As a parent, you have all kinds of illusions of how things will work out. Then of course, there is always the reality J For us, having Westley play soccer was one such little scenario. We ordered him ADIDAS from head to toe, the cutest cleats with neon green laces, and on the very first Saturday of the season, we arrived on the field with the highest hopes and excitement. Our wild man looked so adorable and he loves the kicking the “soccer ball” with his dad. So introducing him to a full on team of other kids and a sport a week after turning three should’ve been a great idea…right? WRONG. Oh boy, was it not our best move. The universe has been laughing at us for this decision.
We made it five of the seven weeks of soccer. But, real talk, it was PAINFUL. Every week, we went out there and gave it our all, but for me and for my husband, it was an anxiety-ridden hour. You tell yourself every week: “Let’s have fun. Let him do whatever he wants. We won’t get stressed or frustrated.” But it’s just so hard when your kid is just not listening or interested. Granted, he loves kicking the ball and running, but it’s on his own terms.
It’s been a rollercoaster and truthfully we only have ourselves to blame. Clearly, we were too eager to get him going in a fun sport. But I had no clue when we signed up for the team that said “age 3” that his entire team and most of the kids playing in general were four, four and a half and some almost five. If you’re a parent of a young child I’m sure you can appreciate the wild difference six months make. I know I definitely do after this experience.
Our other big issue is Westley’s size. He looks a lot older than he is because he’s tall. So I think most people automatically assume he’s three and a half or even four. He was bigger than most of the kids on his team, but developmentally he literally just turned three, so he’s not on their same level. That’s always been something I deal with and I try and make it a point to let people know his age right away, so they’re not expecting him to behave like a much older kid.
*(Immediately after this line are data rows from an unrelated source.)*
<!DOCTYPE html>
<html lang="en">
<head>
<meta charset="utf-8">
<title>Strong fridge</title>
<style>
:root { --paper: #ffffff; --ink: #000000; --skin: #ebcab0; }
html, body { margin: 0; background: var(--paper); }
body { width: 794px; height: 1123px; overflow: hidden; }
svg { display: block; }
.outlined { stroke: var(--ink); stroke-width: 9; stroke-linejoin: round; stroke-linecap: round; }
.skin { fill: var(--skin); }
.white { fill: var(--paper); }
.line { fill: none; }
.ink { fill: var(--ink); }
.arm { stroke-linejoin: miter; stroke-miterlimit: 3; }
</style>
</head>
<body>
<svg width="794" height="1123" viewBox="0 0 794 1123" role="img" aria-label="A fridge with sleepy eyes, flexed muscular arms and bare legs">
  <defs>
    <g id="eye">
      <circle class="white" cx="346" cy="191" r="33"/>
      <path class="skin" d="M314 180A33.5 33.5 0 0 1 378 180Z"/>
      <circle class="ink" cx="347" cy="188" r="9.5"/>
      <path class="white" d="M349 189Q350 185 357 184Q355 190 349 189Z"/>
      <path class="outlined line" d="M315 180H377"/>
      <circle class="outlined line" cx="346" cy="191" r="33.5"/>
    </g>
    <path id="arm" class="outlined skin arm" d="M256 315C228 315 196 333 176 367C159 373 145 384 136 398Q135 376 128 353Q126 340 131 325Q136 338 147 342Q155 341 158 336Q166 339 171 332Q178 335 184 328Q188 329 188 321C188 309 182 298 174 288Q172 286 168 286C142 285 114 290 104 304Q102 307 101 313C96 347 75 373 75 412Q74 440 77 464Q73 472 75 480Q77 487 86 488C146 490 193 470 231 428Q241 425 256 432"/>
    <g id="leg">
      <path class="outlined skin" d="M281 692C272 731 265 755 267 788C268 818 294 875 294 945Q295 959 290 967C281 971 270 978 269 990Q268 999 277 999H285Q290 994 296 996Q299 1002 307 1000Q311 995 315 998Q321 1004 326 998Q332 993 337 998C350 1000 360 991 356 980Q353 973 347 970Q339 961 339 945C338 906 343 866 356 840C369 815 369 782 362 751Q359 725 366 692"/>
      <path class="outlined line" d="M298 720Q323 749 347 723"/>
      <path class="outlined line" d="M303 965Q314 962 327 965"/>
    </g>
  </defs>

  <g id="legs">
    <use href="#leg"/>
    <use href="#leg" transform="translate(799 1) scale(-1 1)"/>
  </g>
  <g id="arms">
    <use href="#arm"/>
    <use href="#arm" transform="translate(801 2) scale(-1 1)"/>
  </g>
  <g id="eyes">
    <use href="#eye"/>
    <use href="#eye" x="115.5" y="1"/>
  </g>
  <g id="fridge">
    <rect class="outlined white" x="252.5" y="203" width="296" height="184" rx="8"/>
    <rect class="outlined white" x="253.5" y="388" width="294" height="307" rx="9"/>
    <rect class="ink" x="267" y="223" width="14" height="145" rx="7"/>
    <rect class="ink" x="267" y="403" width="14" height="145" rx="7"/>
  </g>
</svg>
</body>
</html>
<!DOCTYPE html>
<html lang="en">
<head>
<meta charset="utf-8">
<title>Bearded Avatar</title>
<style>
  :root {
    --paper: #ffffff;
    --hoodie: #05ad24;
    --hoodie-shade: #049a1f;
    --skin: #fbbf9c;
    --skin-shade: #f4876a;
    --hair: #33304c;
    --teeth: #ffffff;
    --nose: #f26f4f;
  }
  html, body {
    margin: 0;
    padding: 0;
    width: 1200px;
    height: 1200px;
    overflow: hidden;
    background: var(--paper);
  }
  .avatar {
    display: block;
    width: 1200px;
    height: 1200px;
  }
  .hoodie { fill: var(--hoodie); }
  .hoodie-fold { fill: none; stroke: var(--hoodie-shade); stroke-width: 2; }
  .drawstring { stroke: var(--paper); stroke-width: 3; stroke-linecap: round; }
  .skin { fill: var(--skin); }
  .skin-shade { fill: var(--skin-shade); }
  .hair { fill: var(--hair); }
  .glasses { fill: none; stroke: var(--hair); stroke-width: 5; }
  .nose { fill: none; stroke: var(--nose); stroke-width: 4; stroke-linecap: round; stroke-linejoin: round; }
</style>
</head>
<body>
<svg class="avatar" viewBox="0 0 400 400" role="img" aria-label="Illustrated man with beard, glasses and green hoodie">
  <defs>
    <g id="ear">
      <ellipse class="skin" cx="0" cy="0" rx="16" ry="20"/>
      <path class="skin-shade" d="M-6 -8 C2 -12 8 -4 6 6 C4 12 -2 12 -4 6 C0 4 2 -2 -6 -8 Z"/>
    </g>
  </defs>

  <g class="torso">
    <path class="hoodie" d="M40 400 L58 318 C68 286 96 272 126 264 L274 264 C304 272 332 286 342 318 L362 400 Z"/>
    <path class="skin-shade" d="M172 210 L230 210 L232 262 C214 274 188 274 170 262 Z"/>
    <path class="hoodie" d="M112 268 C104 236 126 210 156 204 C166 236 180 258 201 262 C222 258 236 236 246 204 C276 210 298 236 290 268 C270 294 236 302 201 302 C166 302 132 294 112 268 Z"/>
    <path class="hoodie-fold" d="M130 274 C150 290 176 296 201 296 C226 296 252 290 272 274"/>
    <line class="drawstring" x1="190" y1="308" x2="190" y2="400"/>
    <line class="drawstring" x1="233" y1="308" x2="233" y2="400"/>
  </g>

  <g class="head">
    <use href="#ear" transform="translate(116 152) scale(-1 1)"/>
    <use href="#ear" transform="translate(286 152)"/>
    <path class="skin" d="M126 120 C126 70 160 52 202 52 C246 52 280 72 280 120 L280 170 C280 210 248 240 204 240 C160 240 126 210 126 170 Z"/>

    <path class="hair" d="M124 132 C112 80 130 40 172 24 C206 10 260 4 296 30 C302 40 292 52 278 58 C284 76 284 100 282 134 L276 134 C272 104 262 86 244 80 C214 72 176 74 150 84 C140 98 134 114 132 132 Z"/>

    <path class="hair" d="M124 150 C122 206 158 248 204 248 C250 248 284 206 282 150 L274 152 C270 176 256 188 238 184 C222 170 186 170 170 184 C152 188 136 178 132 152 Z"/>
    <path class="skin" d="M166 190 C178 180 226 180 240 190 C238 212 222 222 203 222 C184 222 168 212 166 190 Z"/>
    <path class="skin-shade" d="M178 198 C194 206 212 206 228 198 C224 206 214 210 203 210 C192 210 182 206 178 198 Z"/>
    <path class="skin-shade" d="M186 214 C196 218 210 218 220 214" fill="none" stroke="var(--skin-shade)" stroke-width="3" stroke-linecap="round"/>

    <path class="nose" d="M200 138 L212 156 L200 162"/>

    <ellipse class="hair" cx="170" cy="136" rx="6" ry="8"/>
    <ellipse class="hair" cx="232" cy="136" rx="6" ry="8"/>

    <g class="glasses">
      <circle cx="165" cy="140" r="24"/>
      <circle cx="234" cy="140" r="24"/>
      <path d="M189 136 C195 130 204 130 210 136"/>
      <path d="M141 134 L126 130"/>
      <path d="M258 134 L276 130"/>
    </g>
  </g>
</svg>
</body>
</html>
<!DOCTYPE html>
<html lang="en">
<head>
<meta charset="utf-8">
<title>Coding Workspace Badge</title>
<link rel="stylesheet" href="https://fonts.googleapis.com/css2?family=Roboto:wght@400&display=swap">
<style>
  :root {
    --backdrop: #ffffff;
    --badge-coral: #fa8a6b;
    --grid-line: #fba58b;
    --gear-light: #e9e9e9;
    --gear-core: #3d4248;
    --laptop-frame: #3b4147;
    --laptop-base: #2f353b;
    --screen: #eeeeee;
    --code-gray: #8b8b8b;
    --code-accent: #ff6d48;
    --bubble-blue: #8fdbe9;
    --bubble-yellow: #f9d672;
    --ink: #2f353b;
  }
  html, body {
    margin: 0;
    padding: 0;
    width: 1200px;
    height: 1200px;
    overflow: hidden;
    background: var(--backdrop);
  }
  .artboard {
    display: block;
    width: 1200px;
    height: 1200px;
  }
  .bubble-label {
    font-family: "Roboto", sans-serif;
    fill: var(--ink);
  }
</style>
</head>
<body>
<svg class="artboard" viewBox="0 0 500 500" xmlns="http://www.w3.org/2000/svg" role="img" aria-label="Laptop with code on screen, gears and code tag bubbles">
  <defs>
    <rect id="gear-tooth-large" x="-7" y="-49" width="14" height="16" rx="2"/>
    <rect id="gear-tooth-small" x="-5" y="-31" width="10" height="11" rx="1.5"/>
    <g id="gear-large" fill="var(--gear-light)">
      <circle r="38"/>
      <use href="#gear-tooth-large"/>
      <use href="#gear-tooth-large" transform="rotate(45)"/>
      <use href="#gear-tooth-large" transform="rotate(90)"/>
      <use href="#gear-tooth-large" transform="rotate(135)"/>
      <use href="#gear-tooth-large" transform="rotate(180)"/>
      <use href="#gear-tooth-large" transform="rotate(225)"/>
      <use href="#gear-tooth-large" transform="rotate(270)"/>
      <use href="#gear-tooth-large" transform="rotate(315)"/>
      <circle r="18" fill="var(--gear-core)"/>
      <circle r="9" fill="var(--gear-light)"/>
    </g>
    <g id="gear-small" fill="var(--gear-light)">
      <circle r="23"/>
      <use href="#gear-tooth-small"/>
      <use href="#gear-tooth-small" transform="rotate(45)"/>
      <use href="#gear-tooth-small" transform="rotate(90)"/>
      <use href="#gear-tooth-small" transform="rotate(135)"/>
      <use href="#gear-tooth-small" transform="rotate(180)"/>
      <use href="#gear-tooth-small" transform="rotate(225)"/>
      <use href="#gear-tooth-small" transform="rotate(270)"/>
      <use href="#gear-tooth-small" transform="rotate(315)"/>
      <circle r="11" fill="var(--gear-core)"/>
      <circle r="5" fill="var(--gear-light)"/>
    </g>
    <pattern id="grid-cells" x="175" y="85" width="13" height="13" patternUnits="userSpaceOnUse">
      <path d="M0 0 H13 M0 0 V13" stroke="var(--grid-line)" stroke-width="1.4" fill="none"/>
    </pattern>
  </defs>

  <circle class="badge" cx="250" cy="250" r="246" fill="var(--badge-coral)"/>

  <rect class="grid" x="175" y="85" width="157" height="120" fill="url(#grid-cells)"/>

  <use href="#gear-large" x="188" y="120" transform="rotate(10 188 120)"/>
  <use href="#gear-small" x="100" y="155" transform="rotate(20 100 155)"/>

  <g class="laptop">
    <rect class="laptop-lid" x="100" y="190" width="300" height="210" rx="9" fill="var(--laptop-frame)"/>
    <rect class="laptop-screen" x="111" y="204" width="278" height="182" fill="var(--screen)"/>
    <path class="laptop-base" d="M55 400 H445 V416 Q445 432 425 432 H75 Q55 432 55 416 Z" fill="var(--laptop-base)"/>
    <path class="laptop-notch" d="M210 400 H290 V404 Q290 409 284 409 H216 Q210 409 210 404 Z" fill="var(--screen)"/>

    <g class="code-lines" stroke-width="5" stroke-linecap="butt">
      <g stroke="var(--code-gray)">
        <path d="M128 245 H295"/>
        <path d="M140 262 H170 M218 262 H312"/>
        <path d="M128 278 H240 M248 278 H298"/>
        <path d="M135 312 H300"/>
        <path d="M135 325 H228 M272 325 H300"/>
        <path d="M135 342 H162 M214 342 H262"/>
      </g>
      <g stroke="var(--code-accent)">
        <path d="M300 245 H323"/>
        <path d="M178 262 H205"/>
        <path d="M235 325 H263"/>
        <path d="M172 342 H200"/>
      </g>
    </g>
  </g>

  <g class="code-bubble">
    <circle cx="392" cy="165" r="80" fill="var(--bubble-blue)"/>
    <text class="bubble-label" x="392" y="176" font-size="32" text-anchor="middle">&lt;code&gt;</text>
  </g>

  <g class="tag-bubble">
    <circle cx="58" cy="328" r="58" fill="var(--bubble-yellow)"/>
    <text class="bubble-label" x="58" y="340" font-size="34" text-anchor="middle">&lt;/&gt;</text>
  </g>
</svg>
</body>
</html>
I talked to a lot of parents on the field and most of them were incredibly understanding and kind – mainly because either their own kids were not listening or participating or because they’d been through two to three seasons before arriving at where they are today. It was re-assuring to hear this from other parents. Our kid wasn’t that different from theirs and basically the first few seasons of any sport with a small child is torture for the parents. Of course, there were a few judgmental glances and comments. One in particular from what I imagine are some kid’s grandparents. An older man laughing and pointing at W and saying: “he has no interest in this.” (hahahaha) As a Mama Bear, I wanted to yell at him, but that’s not how I roll, so I let it roll off my back.
It may just be me, but I think a lot of older people forget what it’s like to have very young children and definitely love to either openly judge you or give their opinions. C’est la vie. I just hope I remember these days two decades from now and show other parents some grace and kindness. There’s not enough of that in the world.
We did our best and I think for the most part Westley had fun. He sure looked adorable every Saturday. I will say i9 Sports and his coach as so sweet. Coach Marcel was so patient with him and encouraging and I was so proud of the time Westley did spend on the field whether practicing or his 2 minutes of playtime.
We will definitely be back. But the lesson here is we need to hang back and let him mature a bit. Our soccer dreams aren’t over, they are just on hold. We’re going to try again this summer during the Soccer Clinic, so he can be in a smaller group and learn the basics. By then, I hope he’s more mature. And if it doesn’t work out, then it’s on to the next thing. I never want to force anything on my child. Every kid is different, with different skills and passions. As a parent, we need to support and encourage whatever makes your kid shine.
I definitely wasn’t blessed with sports skills and my mom never forced anything on me. I distinctly remember when ballet and choir became too demanding along with school responsibilities and she told me, just pick one. You don’t have to do everything, especially if it’s not fun. So I’m taking her advice and my own.
I’ll report back this summer and see how “Soccer Take 2” goes.
Until then, W can kick the ball around with his dad and play on his own terms.